> [RECORDS SUPPLIED]
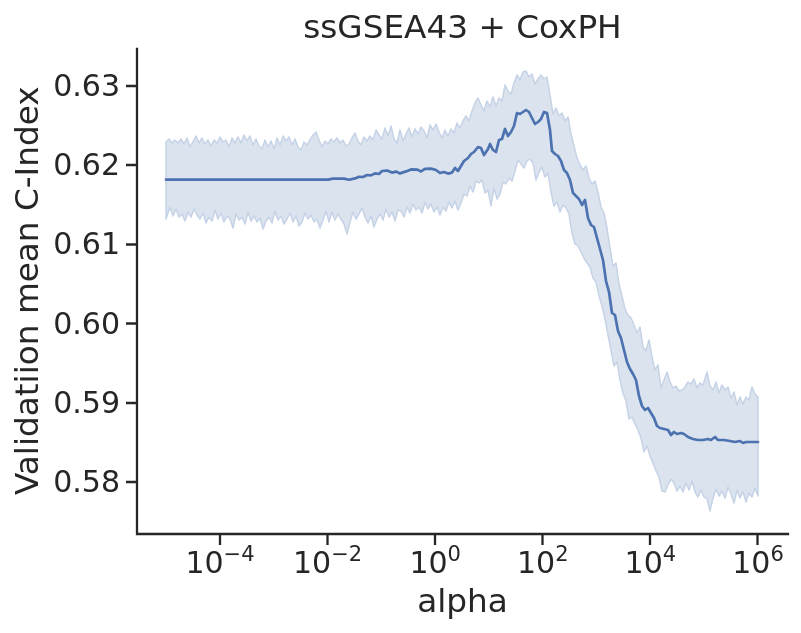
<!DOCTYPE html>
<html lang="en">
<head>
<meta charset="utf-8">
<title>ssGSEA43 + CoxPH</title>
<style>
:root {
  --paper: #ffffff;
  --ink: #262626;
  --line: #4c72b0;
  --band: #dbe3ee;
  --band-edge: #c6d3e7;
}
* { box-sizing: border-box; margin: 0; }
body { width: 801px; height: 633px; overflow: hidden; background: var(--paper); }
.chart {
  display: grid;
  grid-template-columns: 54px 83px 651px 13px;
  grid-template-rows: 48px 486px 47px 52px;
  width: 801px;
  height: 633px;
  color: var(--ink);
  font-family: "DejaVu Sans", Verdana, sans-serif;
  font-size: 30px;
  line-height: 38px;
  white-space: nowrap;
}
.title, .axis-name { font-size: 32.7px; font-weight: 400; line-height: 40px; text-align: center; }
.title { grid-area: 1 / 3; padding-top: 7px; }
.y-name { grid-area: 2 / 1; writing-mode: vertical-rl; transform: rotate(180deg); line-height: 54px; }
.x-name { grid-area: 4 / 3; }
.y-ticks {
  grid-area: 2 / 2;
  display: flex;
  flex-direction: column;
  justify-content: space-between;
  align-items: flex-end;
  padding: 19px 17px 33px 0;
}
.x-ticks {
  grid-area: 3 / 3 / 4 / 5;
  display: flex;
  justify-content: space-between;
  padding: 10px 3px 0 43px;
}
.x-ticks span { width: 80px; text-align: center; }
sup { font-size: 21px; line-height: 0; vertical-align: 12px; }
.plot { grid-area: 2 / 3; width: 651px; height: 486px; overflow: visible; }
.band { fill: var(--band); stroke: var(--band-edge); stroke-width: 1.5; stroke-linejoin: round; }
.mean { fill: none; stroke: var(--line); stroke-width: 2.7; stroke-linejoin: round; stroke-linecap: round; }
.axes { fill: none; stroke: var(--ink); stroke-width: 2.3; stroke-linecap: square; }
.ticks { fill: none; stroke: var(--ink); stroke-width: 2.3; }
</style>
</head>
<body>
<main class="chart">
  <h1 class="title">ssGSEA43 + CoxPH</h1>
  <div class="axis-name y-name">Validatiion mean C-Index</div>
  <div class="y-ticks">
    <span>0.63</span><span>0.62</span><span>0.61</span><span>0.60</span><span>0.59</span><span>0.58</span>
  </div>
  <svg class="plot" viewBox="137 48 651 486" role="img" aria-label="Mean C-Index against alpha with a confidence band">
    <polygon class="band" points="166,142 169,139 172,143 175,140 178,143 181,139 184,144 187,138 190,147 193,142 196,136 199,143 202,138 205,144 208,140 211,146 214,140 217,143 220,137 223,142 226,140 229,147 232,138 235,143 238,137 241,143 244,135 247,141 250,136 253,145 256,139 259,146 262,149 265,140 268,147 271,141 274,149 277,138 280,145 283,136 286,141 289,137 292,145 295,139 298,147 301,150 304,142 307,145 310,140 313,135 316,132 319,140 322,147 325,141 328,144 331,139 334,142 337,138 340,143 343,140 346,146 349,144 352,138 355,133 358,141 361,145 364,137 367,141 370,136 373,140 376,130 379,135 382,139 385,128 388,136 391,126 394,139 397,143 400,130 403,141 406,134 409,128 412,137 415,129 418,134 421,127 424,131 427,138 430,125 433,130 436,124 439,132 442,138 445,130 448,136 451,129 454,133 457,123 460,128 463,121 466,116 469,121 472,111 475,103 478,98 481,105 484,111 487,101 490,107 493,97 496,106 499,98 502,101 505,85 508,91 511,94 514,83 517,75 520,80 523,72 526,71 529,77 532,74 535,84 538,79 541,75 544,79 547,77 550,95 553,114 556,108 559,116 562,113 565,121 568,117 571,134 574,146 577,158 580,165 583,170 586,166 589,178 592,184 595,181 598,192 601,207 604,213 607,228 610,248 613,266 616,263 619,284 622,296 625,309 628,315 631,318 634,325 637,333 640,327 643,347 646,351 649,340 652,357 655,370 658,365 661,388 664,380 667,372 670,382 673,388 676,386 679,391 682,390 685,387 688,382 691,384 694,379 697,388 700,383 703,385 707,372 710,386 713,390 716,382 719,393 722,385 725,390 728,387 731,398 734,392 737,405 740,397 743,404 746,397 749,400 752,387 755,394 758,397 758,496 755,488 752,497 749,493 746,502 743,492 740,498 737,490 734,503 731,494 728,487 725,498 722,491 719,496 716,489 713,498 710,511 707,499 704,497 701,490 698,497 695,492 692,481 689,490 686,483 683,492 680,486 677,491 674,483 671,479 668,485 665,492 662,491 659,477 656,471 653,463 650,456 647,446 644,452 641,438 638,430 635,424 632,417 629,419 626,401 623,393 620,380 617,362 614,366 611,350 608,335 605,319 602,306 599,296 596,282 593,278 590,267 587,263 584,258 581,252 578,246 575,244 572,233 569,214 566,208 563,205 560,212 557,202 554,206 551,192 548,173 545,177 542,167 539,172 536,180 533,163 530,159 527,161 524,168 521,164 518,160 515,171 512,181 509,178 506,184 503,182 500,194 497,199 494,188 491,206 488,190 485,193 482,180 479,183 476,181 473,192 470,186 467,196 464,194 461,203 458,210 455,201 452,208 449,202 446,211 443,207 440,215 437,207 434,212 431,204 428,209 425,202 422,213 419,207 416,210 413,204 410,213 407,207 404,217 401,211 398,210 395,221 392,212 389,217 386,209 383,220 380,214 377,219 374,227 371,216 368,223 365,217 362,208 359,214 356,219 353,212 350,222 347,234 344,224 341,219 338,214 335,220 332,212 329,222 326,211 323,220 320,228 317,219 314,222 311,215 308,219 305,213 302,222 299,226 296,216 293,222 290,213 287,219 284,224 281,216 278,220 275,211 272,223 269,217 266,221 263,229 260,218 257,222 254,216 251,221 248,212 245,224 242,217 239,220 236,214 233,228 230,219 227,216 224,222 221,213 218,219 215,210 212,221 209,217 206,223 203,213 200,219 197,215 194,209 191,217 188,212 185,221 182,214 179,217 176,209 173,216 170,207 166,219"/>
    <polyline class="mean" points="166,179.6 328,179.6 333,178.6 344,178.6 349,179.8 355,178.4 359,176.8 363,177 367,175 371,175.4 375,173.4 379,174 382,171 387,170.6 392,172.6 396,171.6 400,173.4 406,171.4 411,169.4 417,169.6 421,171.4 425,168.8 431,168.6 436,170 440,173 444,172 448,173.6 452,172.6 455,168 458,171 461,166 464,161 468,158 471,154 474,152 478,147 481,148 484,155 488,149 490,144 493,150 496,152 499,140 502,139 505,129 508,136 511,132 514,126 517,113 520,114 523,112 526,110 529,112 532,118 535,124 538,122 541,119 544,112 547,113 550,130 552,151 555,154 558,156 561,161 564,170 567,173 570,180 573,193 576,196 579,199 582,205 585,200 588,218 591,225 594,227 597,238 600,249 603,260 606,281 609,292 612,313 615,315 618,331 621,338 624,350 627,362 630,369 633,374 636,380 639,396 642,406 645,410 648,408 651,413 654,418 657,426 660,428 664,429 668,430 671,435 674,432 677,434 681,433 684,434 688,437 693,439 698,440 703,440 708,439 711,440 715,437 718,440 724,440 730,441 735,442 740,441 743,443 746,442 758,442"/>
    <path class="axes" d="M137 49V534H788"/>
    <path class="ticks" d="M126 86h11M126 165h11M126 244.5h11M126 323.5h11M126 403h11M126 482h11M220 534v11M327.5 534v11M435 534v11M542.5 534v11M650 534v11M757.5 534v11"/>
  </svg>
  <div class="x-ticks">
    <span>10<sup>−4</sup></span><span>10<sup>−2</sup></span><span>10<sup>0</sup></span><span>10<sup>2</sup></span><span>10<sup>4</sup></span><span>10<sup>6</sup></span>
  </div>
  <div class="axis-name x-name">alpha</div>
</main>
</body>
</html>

--

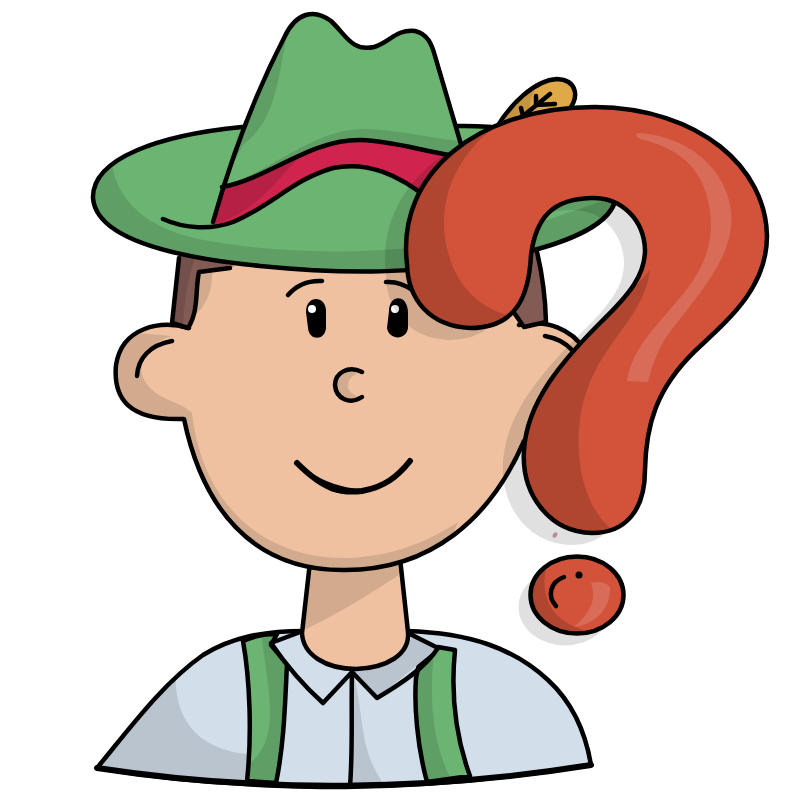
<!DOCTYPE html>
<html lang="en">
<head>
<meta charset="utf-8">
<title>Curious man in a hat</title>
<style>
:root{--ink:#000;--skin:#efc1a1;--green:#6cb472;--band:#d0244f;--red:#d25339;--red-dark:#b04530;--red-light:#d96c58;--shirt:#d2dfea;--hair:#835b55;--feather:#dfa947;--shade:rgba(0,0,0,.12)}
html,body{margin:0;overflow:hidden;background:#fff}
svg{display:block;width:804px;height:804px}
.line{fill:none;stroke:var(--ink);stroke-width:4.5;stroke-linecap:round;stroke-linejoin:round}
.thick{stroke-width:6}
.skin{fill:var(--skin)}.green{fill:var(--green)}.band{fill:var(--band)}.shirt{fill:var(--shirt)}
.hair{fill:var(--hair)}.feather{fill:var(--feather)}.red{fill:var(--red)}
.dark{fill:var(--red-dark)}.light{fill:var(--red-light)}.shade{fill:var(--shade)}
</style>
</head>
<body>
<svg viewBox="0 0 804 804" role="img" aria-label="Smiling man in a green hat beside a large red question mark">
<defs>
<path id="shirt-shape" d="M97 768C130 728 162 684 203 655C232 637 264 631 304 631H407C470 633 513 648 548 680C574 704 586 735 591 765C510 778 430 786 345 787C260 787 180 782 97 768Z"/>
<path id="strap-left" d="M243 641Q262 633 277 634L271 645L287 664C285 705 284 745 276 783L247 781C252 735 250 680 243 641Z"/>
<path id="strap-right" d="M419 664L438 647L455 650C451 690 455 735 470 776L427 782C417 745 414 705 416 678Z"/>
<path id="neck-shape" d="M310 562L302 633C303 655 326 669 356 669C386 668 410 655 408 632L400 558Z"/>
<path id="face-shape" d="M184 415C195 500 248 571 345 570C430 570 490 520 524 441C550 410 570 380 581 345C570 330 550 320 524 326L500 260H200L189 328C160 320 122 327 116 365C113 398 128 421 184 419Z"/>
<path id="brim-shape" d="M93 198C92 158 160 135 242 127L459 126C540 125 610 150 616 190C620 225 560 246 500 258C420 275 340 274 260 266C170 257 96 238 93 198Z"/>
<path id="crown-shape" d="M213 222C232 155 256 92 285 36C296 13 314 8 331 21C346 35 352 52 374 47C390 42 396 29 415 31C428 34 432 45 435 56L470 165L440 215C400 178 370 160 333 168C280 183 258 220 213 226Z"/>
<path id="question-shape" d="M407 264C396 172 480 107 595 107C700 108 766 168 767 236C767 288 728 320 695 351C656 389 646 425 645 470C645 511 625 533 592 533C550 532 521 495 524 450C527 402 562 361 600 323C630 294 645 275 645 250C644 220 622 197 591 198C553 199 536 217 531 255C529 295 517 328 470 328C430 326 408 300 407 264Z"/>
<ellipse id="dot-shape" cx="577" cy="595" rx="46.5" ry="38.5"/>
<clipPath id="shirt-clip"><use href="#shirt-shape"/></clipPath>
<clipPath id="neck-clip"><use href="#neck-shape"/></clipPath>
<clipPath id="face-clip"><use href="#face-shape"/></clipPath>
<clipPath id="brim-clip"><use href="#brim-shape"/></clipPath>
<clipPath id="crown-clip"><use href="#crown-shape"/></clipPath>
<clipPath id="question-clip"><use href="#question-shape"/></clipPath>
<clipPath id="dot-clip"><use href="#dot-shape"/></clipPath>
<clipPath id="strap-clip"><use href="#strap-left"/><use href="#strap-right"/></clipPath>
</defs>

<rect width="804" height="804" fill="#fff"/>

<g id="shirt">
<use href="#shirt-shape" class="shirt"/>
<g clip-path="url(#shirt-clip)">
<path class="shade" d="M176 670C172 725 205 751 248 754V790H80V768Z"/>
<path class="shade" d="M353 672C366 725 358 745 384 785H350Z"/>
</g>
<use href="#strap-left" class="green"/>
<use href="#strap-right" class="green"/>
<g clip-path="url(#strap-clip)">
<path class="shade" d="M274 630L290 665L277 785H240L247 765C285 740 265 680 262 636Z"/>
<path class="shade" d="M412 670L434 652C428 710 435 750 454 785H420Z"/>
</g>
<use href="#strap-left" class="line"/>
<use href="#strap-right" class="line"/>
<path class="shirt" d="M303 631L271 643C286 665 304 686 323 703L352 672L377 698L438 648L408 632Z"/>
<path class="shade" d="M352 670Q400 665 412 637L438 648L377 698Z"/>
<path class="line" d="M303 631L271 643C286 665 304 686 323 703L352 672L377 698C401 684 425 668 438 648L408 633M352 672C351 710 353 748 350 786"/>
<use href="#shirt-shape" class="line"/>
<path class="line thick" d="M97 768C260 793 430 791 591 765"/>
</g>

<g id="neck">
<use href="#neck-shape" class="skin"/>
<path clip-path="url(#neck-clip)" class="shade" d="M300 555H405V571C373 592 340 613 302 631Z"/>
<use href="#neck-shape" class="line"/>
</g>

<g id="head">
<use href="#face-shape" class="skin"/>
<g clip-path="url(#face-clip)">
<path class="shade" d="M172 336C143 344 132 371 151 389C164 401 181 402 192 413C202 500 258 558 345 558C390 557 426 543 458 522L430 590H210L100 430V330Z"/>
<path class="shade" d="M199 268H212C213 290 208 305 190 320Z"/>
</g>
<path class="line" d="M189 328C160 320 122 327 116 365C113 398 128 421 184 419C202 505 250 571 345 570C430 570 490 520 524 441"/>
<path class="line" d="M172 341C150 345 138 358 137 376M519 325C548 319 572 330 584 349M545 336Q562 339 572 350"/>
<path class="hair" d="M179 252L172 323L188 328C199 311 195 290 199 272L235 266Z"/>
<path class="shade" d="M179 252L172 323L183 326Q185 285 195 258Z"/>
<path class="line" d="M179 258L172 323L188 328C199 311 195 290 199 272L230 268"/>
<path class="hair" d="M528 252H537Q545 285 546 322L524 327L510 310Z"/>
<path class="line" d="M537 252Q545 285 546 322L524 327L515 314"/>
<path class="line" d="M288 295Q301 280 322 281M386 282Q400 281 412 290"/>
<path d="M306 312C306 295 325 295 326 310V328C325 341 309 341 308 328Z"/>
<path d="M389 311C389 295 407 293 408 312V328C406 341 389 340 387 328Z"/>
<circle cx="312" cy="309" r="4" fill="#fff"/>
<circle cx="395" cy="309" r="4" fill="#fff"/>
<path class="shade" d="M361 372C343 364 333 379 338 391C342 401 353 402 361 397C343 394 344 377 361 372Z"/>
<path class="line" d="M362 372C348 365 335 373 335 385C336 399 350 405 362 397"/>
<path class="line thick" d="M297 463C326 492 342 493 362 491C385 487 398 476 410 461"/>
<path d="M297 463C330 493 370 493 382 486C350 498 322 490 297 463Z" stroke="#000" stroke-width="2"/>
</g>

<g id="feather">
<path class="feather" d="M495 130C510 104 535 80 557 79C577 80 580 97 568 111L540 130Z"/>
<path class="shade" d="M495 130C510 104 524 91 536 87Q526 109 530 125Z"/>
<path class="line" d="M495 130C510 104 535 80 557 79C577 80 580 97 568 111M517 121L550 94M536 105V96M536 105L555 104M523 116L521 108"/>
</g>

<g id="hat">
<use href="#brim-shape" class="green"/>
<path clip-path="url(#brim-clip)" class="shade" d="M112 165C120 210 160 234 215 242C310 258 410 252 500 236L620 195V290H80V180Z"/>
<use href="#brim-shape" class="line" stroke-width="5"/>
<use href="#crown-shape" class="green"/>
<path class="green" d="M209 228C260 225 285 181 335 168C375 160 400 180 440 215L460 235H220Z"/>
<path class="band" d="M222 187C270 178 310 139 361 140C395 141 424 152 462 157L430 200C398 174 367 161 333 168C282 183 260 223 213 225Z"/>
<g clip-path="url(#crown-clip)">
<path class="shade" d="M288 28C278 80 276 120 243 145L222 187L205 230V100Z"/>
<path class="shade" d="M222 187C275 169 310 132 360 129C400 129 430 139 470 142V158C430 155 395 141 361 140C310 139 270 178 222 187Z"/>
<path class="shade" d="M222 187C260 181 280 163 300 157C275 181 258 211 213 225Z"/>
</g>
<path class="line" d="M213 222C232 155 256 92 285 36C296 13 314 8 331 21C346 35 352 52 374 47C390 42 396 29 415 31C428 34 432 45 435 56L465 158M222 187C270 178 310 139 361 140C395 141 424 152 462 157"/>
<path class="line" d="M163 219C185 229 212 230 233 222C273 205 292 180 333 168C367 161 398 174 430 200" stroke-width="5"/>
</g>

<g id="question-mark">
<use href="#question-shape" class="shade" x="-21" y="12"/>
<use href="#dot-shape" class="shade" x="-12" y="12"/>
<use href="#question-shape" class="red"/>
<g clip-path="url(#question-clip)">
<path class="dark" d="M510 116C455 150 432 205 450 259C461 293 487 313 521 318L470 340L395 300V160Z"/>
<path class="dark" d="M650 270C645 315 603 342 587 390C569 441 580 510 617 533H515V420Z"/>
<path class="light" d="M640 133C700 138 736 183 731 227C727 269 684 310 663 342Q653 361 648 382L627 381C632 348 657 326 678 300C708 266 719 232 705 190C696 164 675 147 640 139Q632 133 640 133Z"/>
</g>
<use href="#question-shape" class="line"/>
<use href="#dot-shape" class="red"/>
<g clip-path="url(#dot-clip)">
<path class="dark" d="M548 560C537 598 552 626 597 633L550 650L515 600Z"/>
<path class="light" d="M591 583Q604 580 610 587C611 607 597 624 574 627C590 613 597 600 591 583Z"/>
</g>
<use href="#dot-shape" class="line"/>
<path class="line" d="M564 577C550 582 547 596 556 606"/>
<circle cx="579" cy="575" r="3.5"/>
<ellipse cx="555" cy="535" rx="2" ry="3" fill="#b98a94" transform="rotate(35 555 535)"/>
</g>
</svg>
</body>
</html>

> [TASK PROMPT]
Among the lines above, please find those with "padding" and copy them.

> [ANSWER TO THE EXERCISE]
.title { grid-area: 1 / 3; padding-top: 7px; }
  padding: 19px 17px 33px 0;
  padding: 10px 3px 0 43px;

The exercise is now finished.